Still — some may wonder — is there really a lot that Orthodox Christians can say about gay “marriage” that will be persuasive to those who do not hold our theocentric worldview? The impasse of communication that persists in the gay marriage debate has left some Christians suspecting that genuine dialogue with unbelievers about the meaning of marriage is futile. The thinking tends to run: If someone doesn’t share our Christian worldview, there isn’t much we can appeal to when defending traditional marriage. Moreover, why would it make sense for the other side to listen to us, given that they don’t share the worldview that gives rise to our understanding of marriage in the first place?
This seems to be the position towards which Peter Leithart and other writers at First Things are leaning. I have attempted to articulate the problem with this position in my Colson Center article Gay Marriage and Creational Realism. In this article, I argue that underlying Dr. Leithart’s approach is a radically nominalist view of creation. The spectre of Nominalism is never far from even the best Protestant theology, and is particularly potent in the reformed tradition to which Leithart generally belongs. In the case of gay marriage, an implicit nominalism is seen in the turn from teleology towards a type of divine constructionism, in which ethics are reduced to a competition in creation between the wills of both God and man. In Gay Marriage and Creational Realism, I have tried to demonstrate that once a nominalist framework is operational (even on an implicit level), all we can do is retreat from the public conversation, or else make a nuisance of ourselves by trying to enter the public conversation armed only with handfuls of Scripture references.
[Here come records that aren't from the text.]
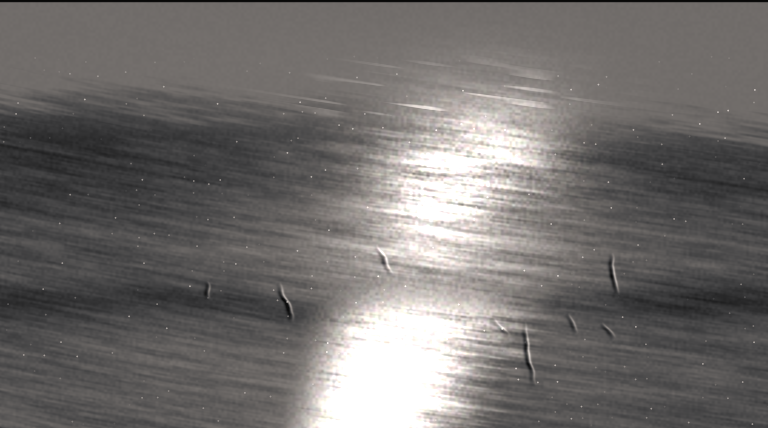
Write a Shadertoy shader that draws this texture.

```glsl
// Brushed metal with a dark rolled edge, two glossy highlights, dust and small cracks.

float hash(vec2 p) {
    vec3 q = fract(vec3(p.xyx) * 0.1031);
    q += dot(q, q.yzx + 33.33);
    return fract((q.x + q.y) * q.z);
}

float noise(vec2 p) {
    vec2 cell = floor(p), f = fract(p);
    f = f * f * (3.0 - 2.0 * f);
    return mix(mix(hash(cell), hash(cell + vec2(1, 0)), f.x),
               mix(hash(cell + vec2(0, 1)), hash(cell + vec2(1, 1)), f.x), f.y);
}

// Soft elliptical spot
float glow(vec2 p, vec2 centre, vec2 radius) {
    vec2 q = (p - centre) / radius;
    return exp(-dot(q, q));
}

// Layered fibres, long along the brushing direction
float brushing(vec2 b) {
    return 0.4 * noise(b * vec2(5.0, 65.0))
         + 0.35 * noise(b * vec2(9.0, 130.0) + 17.0)
         + 0.25 * noise(b * vec2(24.0, 210.0) + 41.0);
}

// Raised wavy ridge: a lit side and a shaded side
float crack(vec2 p, vec2 a, vec2 b) {
    vec2 axis = b - a, q = p - a;
    float h = clamp(dot(q, axis) / dot(axis, axis), 0.0, 1.0);
    float side = (axis.x * q.y - axis.y * q.x) / length(axis);
    side += 0.014 * (noise(vec2(p.y * 45.0, a.x * 30.0)) - 0.5);
    float lit = exp(-pow(side / 0.003, 2.0));
    float shade = exp(-pow((side + 0.007) / 0.005, 2.0));
    return (lit - 0.75 * shade) * sin(3.1416 * h);
}

// Sparse bright specks, one candidate per cell
float dust(vec2 p) {
    vec2 cell = floor(p * 32.0);
    vec2 spot = 0.2 + 0.6 * vec2(hash(cell + 3.0), hash(cell + 71.0));
    float d = length(fract(p * 32.0) - spot);
    return step(0.8, hash(cell + 19.0)) * hash(cell + 7.0) * smoothstep(0.11, 0.02, d);
}

void mainImage(out vec4 fragColor, in vec2 fragCoord) {
    vec2 p = fragCoord / iResolution.y;
    vec2 brushed = vec2(p.x, p.y + 0.16 * p.x + 0.012 * sin(p.x * 2.5));
    float fibre = brushing(brushed) - 0.5;
    float grain = noise(p * 150.0) - 0.5;

    // Dark body, lighter towards the middle, with a shadow fold across it
    float body = 0.19 + 0.11 * smoothstep(0.65, 0.36, p.y);
    body += 0.18 * glow(p, vec2(0.98, 0.48), vec2(0.5, 0.4));
    body += 0.04 * glow(p, vec2(0.4, 0.05), vec2(0.5, 0.16));
    float fold = exp(-pow((p.y - 0.285 - 0.02 * sin(p.x * 5.0)) / 0.05, 2.0));
    body -= 0.12 * fold * (1.0 - 0.8 * glow(p, vec2(1.05, 0.3), vec2(0.22, 1.0)));
    body -= 0.06 * glow(p, vec2(1.6, 0.27), vec2(0.13, 0.06));
    body += fibre * (0.16 + 0.12 * body) + 0.04 * grain;

    // Smooth upper face, meeting the body along a frayed edge
    float edge = 0.745 - 0.025 * p.x * p.x + 0.13 * fibre;
    float face = smoothstep(edge - 0.06, edge + 0.065, p.y);
    float faceTone = 0.425 + 0.02 * glow(p, vec2(0.9, 0.84), vec2(0.6, 0.12)) + 0.015 * grain;
    float tone = mix(body, faceTone, face);

    // Upper highlight, leaning right towards the top
    vec2 lean = vec2(p.x - 0.18 * (p.y - 0.6), p.y);
    float shine = 0.55 * glow(lean, vec2(1.07, 0.59), vec2(0.19, 0.17));
    shine += 0.3 * glow(lean, vec2(1.02, 0.54), vec2(0.1, 0.1));
    shine += 0.2 * glow(lean, vec2(1.2, 0.64), vec2(0.13, 0.12));
    shine += 0.16 * glow(p, vec2(1.06, 0.38), vec2(0.25, 0.08));

    // Lower highlight, cut off by the fold
    float leftRim = 0.68 + 0.3 * p.y + 0.08 * fibre;
    float rightRim = 1.08 + 0.5 * p.y + 0.1 * fibre;
    float pool = smoothstep(leftRim - 0.05, leftRim + 0.12, p.x)
               * smoothstep(rightRim + 0.1, rightRim - 0.16, p.x)
               * smoothstep(0.345, 0.24, p.y + 0.08 * fibre);
    shine += 0.5 * pool;
    shine *= 1.0 + 1.5 * fibre + 0.35 * grain;
    shine += 0.55 * glow(vec2(p.x - 0.3 * p.y, p.y), vec2(0.86, 0.06), vec2(0.13, 0.2));
    tone += shine;

    // Bright scratches above the upper highlight
    float scratch = smoothstep(0.66, 0.92, noise(brushed * vec2(8.0, 105.0) + 5.0));
    tone += 0.42 * scratch * glow(p, vec2(1.03, 0.775), vec2(0.25, 0.055));

    // Cracks, each as start and end
    vec4 cracks[8] = vec4[8](
        vec4(0.65, 0.34, 0.69, 0.25), vec4(1.43, 0.41, 1.45, 0.31),
        vec4(1.22, 0.25, 1.257, 0.1), vec4(0.88, 0.43, 0.92, 0.36),
        vec4(1.15, 0.26, 1.19, 0.21), vec4(0.486, 0.345, 0.493, 0.3),
        vec4(1.41, 0.25, 1.44, 0.21), vec4(1.33, 0.27, 1.35, 0.22));
    for (int i = 0; i < 8; i++) {
        float strength = i < 4 ? 0.36 : 0.22;
        tone += strength * crack(p, cracks[i].xy, cracks[i].zw);
    }
    tone += 0.35 * dust(p) * smoothstep(0.9, 0.78, p.y);

    // Warm grey tint with faint iridescence in the shine
    vec3 tint = mix(vec3(1.0, 1.0, 1.02), vec3(1.035, 0.995, 0.97), smoothstep(0.2, 0.45, tone));
    vec3 colour = max(tone, 0.05) * tint;
    vec3 flecks = vec3(noise(p * 120.0 + 9.0), noise(p * 120.0 + 31.0), noise(p * 120.0 + 57.0));
    colour += 0.12 * (flecks - 0.5) * clamp(shine, 0.0, 1.0);

    // Dark strip along the top
    colour *= 1.0 - 0.93 * smoothstep(0.993, 0.997, p.y);
    fragColor = vec4(clamp(colour, 0.0, 1.0), 1.0);
}
```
But what might a realist (i.e., a non-nominalist) approach to the gay marriage issue look like? This is a question I have tried to answer in my three-fold series on the meaning of marriage that I wrote for the Colson Center earlier this year (2013). Because my argument is dense (so I have been told), I will not attempt to summarize, but will simply include links to the articles:
Finally, I have attempted to bring the discussion up to date in my recent assessment of the winners and losers of the Supreme Court’s recent ruling on gay marriage.
One thing is certain: this issue is not going to go away. All the more reason why it is crucial for Orthodox Christians to develop a prayerful and thoroughly Orthodox approach to these important questions.